--- Source information ---

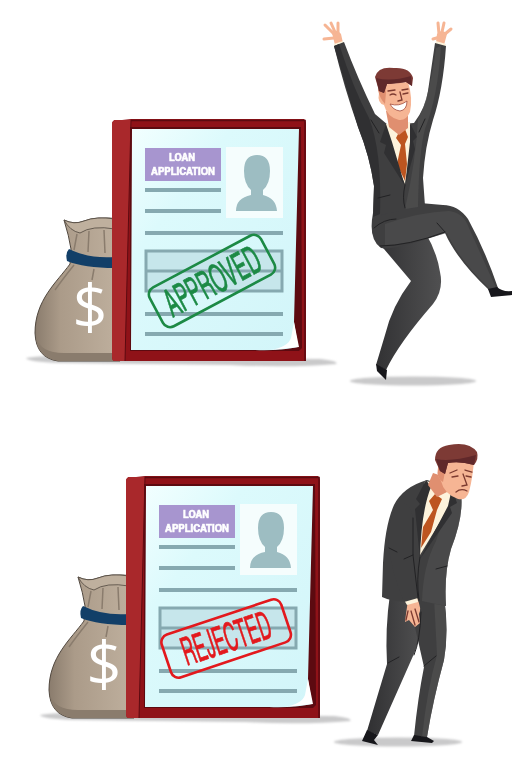
<!DOCTYPE html>
<html lang="en">
<head>
<meta charset="utf-8">
<title>Loan application: approved and rejected</title>
<style>
:root {
  --frame: #8f1218; --frame-side: #a9282b; --frame-dark: #5c0a10;
  --paper: #dcfafc; --line: #86a9b0; --label: #a795cf; --avatar: #9dbdc2;
  --sack: #ab9b89; --sack-dark: #8a7c6d; --sack-light: #bfb09e; --tie-band: #123f68; --outline: #51483f;
  --suit: #3f3f40; --suit-dark: #303032; --suit-light: #505051; --shoe: #17171b;
  --skin: #f6b594; --skin-dark: #e08f70; --hair: #7d3a35; --hair-dark: #60282a;
  --shirt: #fdf3dc; --necktie: #bd5520;
  --approved: #1c8a45; --rejected: #e3191d; --shadow: #c9c9ca;
}
html, body { margin: 0; background: #fff; overflow: hidden; }
svg { display: block; width: 512px; height: 778px; }
text { font-family: "TeX Gyre Heros Cn", "Liberation Sans", sans-serif; text-anchor: middle; }
.heading { font-weight: 700; font-size: 10px; fill: #fff; stroke: #fff; stroke-width: .6; }
.dollar { font-family: "Open Sans", sans-serif; font-size: 62px; fill: #fff; }
.stamp rect { fill: none; stroke: currentColor; stroke-width: 2.6; }
.stamp text { font-size: 39px; fill: currentColor; stroke: currentColor; stroke-width: .7; }
.approved { color: var(--approved); }
.rejected { color: var(--rejected); }
.rule { fill: none; stroke: var(--line); stroke-width: 4; }
.suit { fill: var(--suit); }
.suit-dark { fill: var(--suit-dark); }
.suit-light { fill: var(--suit-light); }
.skin { fill: var(--skin); }
.shoe { fill: var(--shoe); }
.crease { fill: none; stroke: #222224; stroke-width: 1; stroke-linecap: round; }
.finger { fill: none; stroke: var(--skin); stroke-width: 3; stroke-linecap: round; }
.feature { fill: none; stroke: #7c3a30; stroke-width: 1.3; stroke-linecap: round; }
</style>
</head>
<body>
<svg viewBox="0 0 512 778" role="img" aria-label="Two loan applications, one approved with a jumping businessman, one rejected with a sad businessman">
  <defs>
    <linearGradient id="sack-shade" x1="0" x2="1">
      <stop offset="0" stop-color="var(--sack-dark)"/>
      <stop offset=".3" stop-color="var(--sack)"/>
      <stop offset="1" stop-color="var(--sack-light)"/>
    </linearGradient>
    <linearGradient id="suit-shade" x1="0" x2="1">
      <stop offset="0" stop-color="var(--suit-dark)"/>
      <stop offset="1" stop-color="var(--suit-light)"/>
    </linearGradient>
    <linearGradient id="paper-shade" x1="0" y1="0" x2="1" y2="1">
      <stop offset="0" stop-color="#f2ffff"/>
      <stop offset=".3" stop-color="var(--paper)"/>
      <stop offset="1" stop-color="#d2f5f9"/>
    </linearGradient>
    <filter id="soft" x="-10%" y="-60%" width="120%" height="220%"><feGaussianBlur stdDeviation="1"/></filter>

    <g id="money-sack">
      <path d="M64 220Q74 225 84 221Q96 216 120 219V361H58Q36 358 35 333C35 300 57 282 70 264L71 249Q69 236 64 220Z" fill="url(#sack-shade)" stroke="var(--outline)"/>
      <path d="M36 337Q40 353 64 353H115V361H58Q37 357 36 337Z" fill="var(--sack-dark)"/>
      <path d="M64 220Q74 225 84 221Q96 216 115 219V229Q92 225 80 233Q70 231 64 220Z" fill="var(--sack-light)" stroke="var(--outline)" stroke-width=".8"/>
      <path d="M77 234L74 250M89 231L88 252M104 230L105 253M74 265Q62 280 55 290M94 269L92 280" fill="none" stroke="var(--sack-dark)" stroke-width="1.5"/>
      <path d="M69 249Q89 259 115 257V268Q84 268 67 261Q65 253 69 249Z" fill="var(--tie-band)"/>
      <text class="dollar" x="90" y="329">$</text>
    </g>

    <g id="application-board">
      <path d="M113 121L131 119H304Q306 120 306 123V361H114Q112 360 112 357V123Z" fill="var(--frame)"/>
      <path d="M114 120H131L125 361H114Q112 360 112 357V123Z" fill="var(--frame-side)"/>
      <path d="M131 120L125 361" stroke="var(--frame-dark)"/>
      <path d="M131 120.5H305V361" fill="none" stroke="var(--frame-dark)" stroke-width="1.5"/>
      <path d="M130 127H301L302 348L299 351H130Z" fill="var(--frame-dark)"/>
      <path d="M132 129H299L294 322L298 347Q278 351 255 350H131Z" fill="url(#paper-shade)"/>
      <path d="M294 322L299 347L270 350Q288 347 291 338Z" fill="#fff"/>
      <rect x="145" y="148" width="76" height="33" fill="var(--label)"/>
      <text class="heading" x="182" y="161" textLength="26" lengthAdjust="spacingAndGlyphs">LOAN</text>
      <text class="heading" x="183" y="175" textLength="64" lengthAdjust="spacingAndGlyphs">APPLICATION</text>
      <rect x="226" y="147" width="57" height="71" fill="#f5fdfd"/>
      <path d="M236 211Q236 198 251 195V190Q244 184 244 171Q244 155 257 155Q270 155 270 171Q270 184 263 190V195Q276 198 277 211Z" fill="var(--avatar)"/>
      <path class="rule" d="M145 190H221M145 211H221M145 233H283M145 314H283M145 334H283"/>
      <path d="M146 251H282V291H146ZM146 271H282" fill="#c6e6eb" stroke="var(--line)" stroke-width="3"/>
    </g>

    <g id="loan-set">
      <path d="M26 358Q45 354 113 358L320 359Q339 361 336 364Q290 368 230 365L60 363Q28 362 26 358Z" fill="var(--shadow)" filter="url(#soft)"/>
      <use href="#money-sack"/>
      <use href="#application-board"/>
    </g>
  </defs>

  <rect width="512" height="778" fill="#fff"/>

  <g id="approved-application">
    <use href="#loan-set"/>
    <g class="stamp approved" transform="translate(212 281) rotate(-28)">
      <rect x="-63" y="-22" width="126" height="44" rx="8"/>
      <text y="14" textLength="104" lengthAdjust="spacingAndGlyphs">APPROVED</text>
    </g>
  </g>

  <g id="rejected-application">
    <use href="#loan-set" x="14" y="357"/>
    <g class="stamp rejected" transform="translate(226 638) rotate(-18.5)">
      <rect x="-63" y="-22" width="126" height="45" rx="8"/>
      <text y="14" textLength="92" lengthAdjust="spacingAndGlyphs">REJECTED</text>
    </g>
  </g>

  <g id="happy-businessman">
    <ellipse cx="413" cy="381" rx="63" ry="4.5" fill="var(--shadow)" filter="url(#soft)"/>
    <g id="raised-hands">
      <path class="skin" d="M332 33Q337 28 341 34L343 43L335 45ZM437 34Q442 28 447 34L444 45L436 43Z"/>
      <path class="finger" stroke-width="2" d="M334 34L325 25M335 32L331 23M338 32L338 23M334 38L324 39M439 34L438 23M442 32L444 23M445 34L451 29M440 37L433 39"/>
      <path d="M334 44L343 41L344 45L335 48ZM436 41L446 44L445 48L435 45Z" fill="var(--shirt)"/>
    </g>
    <path id="standing-leg" fill="url(#suit-shade)" d="M374 217Q367 236 384 249L411 281Q392 306 385 335L376 365L386 370Q399 343 433 304Q444 290 440 272Q437 252 425 232Z"/>
    <path class="shoe" d="M376 364L387 370L386 380L377 371Z"/>
    <path id="raised-leg" class="suit" d="M373 213Q368 239 381 248Q393 251 445 233Q457 260 489 290L498 288Q485 250 468 219Q458 205 443 205L420 203Z"/>
    <path class="suit-light" d="M385 224Q420 212 449 211Q464 213 469 228L496 288L491 290Q459 260 447 233Q408 244 385 245Z" opacity=".6"/>
    <path class="crease" d="M380 246Q408 246 445 232M445 232L437 223M374 228Q384 219 396 219"/>
    <path class="shoe" d="M488 289L497 287Q502 292 512 291V295L491 297Z"/>
    <g id="raised-jacket">
      <path class="suit" d="M334 46L344 42Q357 77 375 114L388 125L414 123Q426 107 428 91L435 43L446 46Q443 90 433 120Q425 146 423 178L425 206Q397 211 373 217L374 186Q370 157 358 127Q344 87 334 46Z"/>
      <path class="suit-light" d="M418 119Q429 100 436 48L441 46Q438 96 425 129Q419 151 418 207L405 209Q416 160 418 119Z" opacity=".7"/>
      <path class="suit-dark" d="M334 46L339 44Q353 88 369 118Q382 151 380 214L373 217L374 186Q370 157 358 127Z"/>
      <path d="M386 124L410 122L413 140L405 184L386 143Z" fill="var(--shirt)"/>
      <path d="M399 132L405 129L408 137L405 144L407 164L405 181L397 164L401 145L396 138Z" fill="var(--necktie)"/>
      <path class="suit-dark" d="M386 124L380 142L386 145L384 153L405 186L392 142ZM410 123L417 137L413 141L415 149L405 186L410 142Z"/>
      <path class="crease" d="M405 185Q402 198 405 208M378 198L390 195M371 120L379 133M425 119L419 132"/>
    </g>
    <g id="smiling-head">
      <path d="M386 111L389 127L399 135L408 128L408 111Z" fill="var(--skin-dark)"/>
      <path class="skin" d="M379 85L408 82Q413 98 410 112Q406 121 399 120Q387 117 384 105Q377 103 379 93Z"/>
      <path d="M378 90Q380 99 385 104L386 92L384 84Z" fill="var(--skin-dark)"/>
      <path d="M375 77Q378 66 394 68Q410 67 413 78L412 86L406 82Q394 84 387 84L384 93L379 91Z" fill="var(--hair)"/>
      <path d="M376 78Q391 82 411 76L412 86L406 82L387 84L384 93L379 91Z" fill="var(--hair-dark)"/>
      <path d="M390 104Q399 107 407 101Q407 110 400 111Q393 110 390 104Z" fill="#fff" stroke="#a44f40" stroke-width=".8"/>
      <path class="feature" d="M388 91L395 90M402 90L408 89M390 95Q393 93 396 95M403 94L408 93M400 92L402 100L398 101"/>
    </g>
  </g>

  <g id="sad-businessman">
    <ellipse cx="398" cy="742" rx="64" ry="4.5" fill="var(--shadow)" filter="url(#soft)"/>
    <path id="back-leg" fill="url(#suit-shade)" d="M390 594L421 600Q423 634 413 656Q398 690 378 735L367 731Q378 694 387 664Q385 628 390 594Z"/>
    <path id="front-leg" class="suit" d="M414 598L444 596Q449 632 444 660Q433 700 427 737L414 736Q418 697 424 667L412 614Z"/>
    <path class="suit-light" d="M434 598L444 596Q449 632 444 660Q433 700 427 737L422 737Q427 690 437 655Z" opacity=".7"/>
    <path class="crease" d="M421 612Q420 641 414 655M424 666L436 656M388 663L399 657"/>
    <path class="shoe" d="M367 730L378 735L374 740L378 745L362 741ZM414 735L427 737L434 741L432 743L411 741Z"/>
    <g id="slumped-jacket">
      <path class="suit" d="M427 480Q403 487 394 505Q385 525 383 563L382 597Q398 604 413 600L446 606Q444 573 451 549Q464 516 461 493L449 487Z"/>
      <path class="suit-light" d="M453 490L461 493Q464 516 451 549Q444 573 446 606L422 601Q423 566 436 541Z" opacity=".6"/>
      <path d="M425 481L451 486L454 499L420 555Q419 517 425 481Z" fill="var(--shirt)"/>
      <path d="M429 501L435 494L442 499L437 510L431 532L421 548L423 527L433 510Z" fill="var(--necktie)"/>
      <path class="suit-dark" d="M426 480L416 499L420 504L415 509L420 559Q421 512 431 487ZM452 488L457 503L450 507L452 513L420 559L448 506Z"/>
      <path class="crease" d="M420 557Q416 580 419 600M436 569L447 566"/>
    </g>
    <g id="hanging-arm">
      <path class="skin" d="M408 600L417 598Q422 609 419 614L420 623L415 627L409 620L405 622L406 614Z"/>
      <path class="feature" stroke-width="1" d="M411 611L415 625M415 609L419 622M408 611L406 620"/>
      <path d="M404 600L417 597L418 602L407 605Z" fill="var(--shirt)"/>
      <path class="suit" d="M398 503Q409 501 412 514L413 555L418 598L404 602Q391 571 388 542Q389 516 398 503Z"/>
      <path class="crease" d="M413 518L413 555L418 598M389 548L397 552M404 559L413 555"/>
    </g>
    <g id="bowed-head">
      <path d="M433 473L428 485L437 497L451 490L454 480Z" fill="var(--skin-dark)"/>
      <path class="skin" d="M440 461L474 459Q473 477 469 492Q466 501 458 499Q444 494 441 481Q435 474 440 465Z"/>
      <path d="M438 468Q436 478 443 482L445 472L443 462Z" fill="var(--skin-dark)"/>
      <path d="M435 460Q435 447 449 445Q469 441 477 452Q479 459 474 465Q460 461 448 463L445 474L440 471Z" fill="var(--hair)"/>
      <path d="M436 459Q451 462 476 455L474 465Q460 461 448 463L445 474L440 471Z" fill="var(--hair-dark)"/>
      <path class="feature" d="M450 473L457 470M465 470L472 472M452 477L458 476M466 476L471 477M463 474L467 485L462 486M456 492Q461 488 467 491"/>
    </g>
  </g>
</svg>
</body>
</html>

---

What is required: Check each line above for the word "shoe", and give only the number of lines that contain it.

Reply: 5